Maine Supreme Court denies appeal of school gunman
Portland — This week the Maine Supreme Court has rejected the appeal of a Searsport man who is currently serving a 35-year sentence for taking a fifth-grade class hostage at a local elementary school four years ago.
The high court issued its decision rejecting all claims from 59-year-old Randall Hofland of Searsport Tuesday, Nov. 20.
In his appeal, Hofland argued that he was denied the right to a speedy trial and the right to represent himself. During his trial, Hofland served as his own lead defense attorney, but the court appointed attorney Jeffrey Toothaker to assist Hofland throughout the trial. Hofland also claimed in his appeal that Justice Jeffrey Hjelm's decision to sentence him to consecutive rather than concurrent sentences was illegal.
Following a month-long trial in January 2011, a jury found Hofland guilty on 39 of 40 charges he faced for taking 11 fifth-graders hostage at gunpoint at Stockton Springs Elementary School Oct. 31, 2008. The bulk of those charges were kidnapping, criminal restraint with a dangerous weapon and criminal threatening with a dangerous weapon, all of which stemmed from his entering the school, brandishing a handgun and taking the children hostage.
Hofland was found not guilty on one charge of criminal threatening with a dangerous weapon, which involved former Searsport Police Officer Jessica Danielson. Hofland was accused of pointing a gun at Danielson at a safety checkpoint Oct. 23, 2008, a charge he denied throughout the trial and sought to cast doubt on.
Hofland appeared at the elementary school after he spent eight days on the run from police.
During his trial, Hofland testified that a government conspiracy was to blame for his actions at the Oct. 23 roadblock and during the incident at the school Oct. 31. Hofland also blamed the incidents on problems connected to his divorce and losing custody of his children, as well as on Danielson for accusing him of threatening her with a handgun at the roadblock before Hofland left his vehicle and ran into the woods off Route 1.
Also at his trial, Hofland testified that the children he took hostage were suffering emotionally as a result of their encounter with him because the adults in their lives lied to them about the events that occurred at the school on that day.
Hjelm cited the magnitude of Hofland's actions, as well as the impact on the victims when he sentenced Hofland at a hearing at Waldo County Superior Court in Belfast in March 2011. Hjelm added that Hofland could have chosen to end the ordeal at any time, as Hofland had several opportunities to leave the school prior to the hostage event, but he chose not to do so.
“The purpose for Mr. Hofland going into that school, generally, and into the classroom, more specifically, was to allow Mr. Hofland to draw more attention to himself,” said Hjelm. “He thought he could be safe.”
In doing that, Hjelm continued, Hofland exposed all the children involved to potential serious injury or death. Hofland also changed the way those children would view the school atmosphere as they grew, Hjelm said.
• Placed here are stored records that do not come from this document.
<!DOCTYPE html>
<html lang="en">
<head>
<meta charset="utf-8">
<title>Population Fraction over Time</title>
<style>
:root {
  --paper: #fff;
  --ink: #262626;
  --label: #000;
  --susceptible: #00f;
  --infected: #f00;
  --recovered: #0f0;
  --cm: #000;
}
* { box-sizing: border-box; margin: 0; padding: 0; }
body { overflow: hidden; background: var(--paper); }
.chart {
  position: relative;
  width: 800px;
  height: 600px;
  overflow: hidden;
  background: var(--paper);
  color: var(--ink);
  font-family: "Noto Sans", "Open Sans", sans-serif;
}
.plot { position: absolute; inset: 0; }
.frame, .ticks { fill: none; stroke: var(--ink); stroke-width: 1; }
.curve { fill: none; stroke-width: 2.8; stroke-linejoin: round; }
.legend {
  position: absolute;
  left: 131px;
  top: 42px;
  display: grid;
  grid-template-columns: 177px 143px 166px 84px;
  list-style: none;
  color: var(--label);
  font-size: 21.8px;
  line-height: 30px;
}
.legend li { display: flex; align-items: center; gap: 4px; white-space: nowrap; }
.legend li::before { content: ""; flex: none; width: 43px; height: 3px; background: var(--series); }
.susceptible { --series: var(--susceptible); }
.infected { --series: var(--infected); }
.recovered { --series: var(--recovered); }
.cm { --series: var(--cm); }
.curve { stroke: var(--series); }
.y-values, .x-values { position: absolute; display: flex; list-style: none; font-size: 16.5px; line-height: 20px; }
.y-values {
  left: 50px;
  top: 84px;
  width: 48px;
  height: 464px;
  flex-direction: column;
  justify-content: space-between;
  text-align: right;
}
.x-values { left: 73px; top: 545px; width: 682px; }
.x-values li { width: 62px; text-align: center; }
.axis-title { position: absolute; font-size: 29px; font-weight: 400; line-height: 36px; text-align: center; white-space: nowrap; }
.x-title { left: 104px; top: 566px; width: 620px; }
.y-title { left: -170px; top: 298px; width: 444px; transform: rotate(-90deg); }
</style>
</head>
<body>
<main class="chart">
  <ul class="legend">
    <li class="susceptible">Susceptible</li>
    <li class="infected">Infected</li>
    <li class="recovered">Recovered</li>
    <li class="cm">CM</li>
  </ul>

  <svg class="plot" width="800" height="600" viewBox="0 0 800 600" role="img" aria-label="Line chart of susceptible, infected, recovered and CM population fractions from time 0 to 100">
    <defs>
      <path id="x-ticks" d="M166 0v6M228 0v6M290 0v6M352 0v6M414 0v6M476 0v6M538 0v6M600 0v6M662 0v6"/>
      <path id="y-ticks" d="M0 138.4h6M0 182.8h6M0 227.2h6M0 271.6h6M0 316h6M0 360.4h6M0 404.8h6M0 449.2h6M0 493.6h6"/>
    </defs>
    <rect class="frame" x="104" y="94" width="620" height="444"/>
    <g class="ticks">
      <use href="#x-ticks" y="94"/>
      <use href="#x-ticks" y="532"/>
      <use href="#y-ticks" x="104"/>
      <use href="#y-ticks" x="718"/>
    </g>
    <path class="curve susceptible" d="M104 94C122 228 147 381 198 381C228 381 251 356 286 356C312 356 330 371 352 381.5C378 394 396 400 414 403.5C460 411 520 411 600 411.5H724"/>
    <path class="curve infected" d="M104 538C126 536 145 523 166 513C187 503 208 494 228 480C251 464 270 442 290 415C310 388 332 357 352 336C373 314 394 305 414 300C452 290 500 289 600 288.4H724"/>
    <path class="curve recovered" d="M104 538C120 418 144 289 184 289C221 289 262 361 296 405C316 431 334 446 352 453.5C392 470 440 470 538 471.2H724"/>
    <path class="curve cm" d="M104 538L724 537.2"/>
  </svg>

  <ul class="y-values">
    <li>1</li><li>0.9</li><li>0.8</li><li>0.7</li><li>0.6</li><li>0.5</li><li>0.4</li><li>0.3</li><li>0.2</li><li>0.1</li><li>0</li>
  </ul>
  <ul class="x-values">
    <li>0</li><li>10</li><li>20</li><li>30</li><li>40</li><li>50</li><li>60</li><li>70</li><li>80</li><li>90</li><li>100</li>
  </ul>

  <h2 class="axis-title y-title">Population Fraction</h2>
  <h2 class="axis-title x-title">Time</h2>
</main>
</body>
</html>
“A classroom is a place of safety and security, every bit as much as a student’s home should be a place of safety and security,” said Hjelm.
William Dakin stood before the court at Hofland's sentencing and struggled to complete his emotional account of how Hofland’s decision to enter Stockton Springs Elementary School was still having an adverse impact on his child.
“It’s changed his life forever,” said Dakin, his voice cracking, as he wiped tears from his eyes. “He didn’t want to go trick-or-treating on Halloween night… When he got home that day, he wouldn’t even tell us what happened.”
At times during his sentencing, Hofland appeared to be sorry for what had happened at the school, but he quickly added a reason for his actions to his apologetic words.
“I am terribly sorry that I even thought to do that… I certainly know why I did it, I was shining a bright spotlight onto all the wrong that I knew existed,” he said at that time.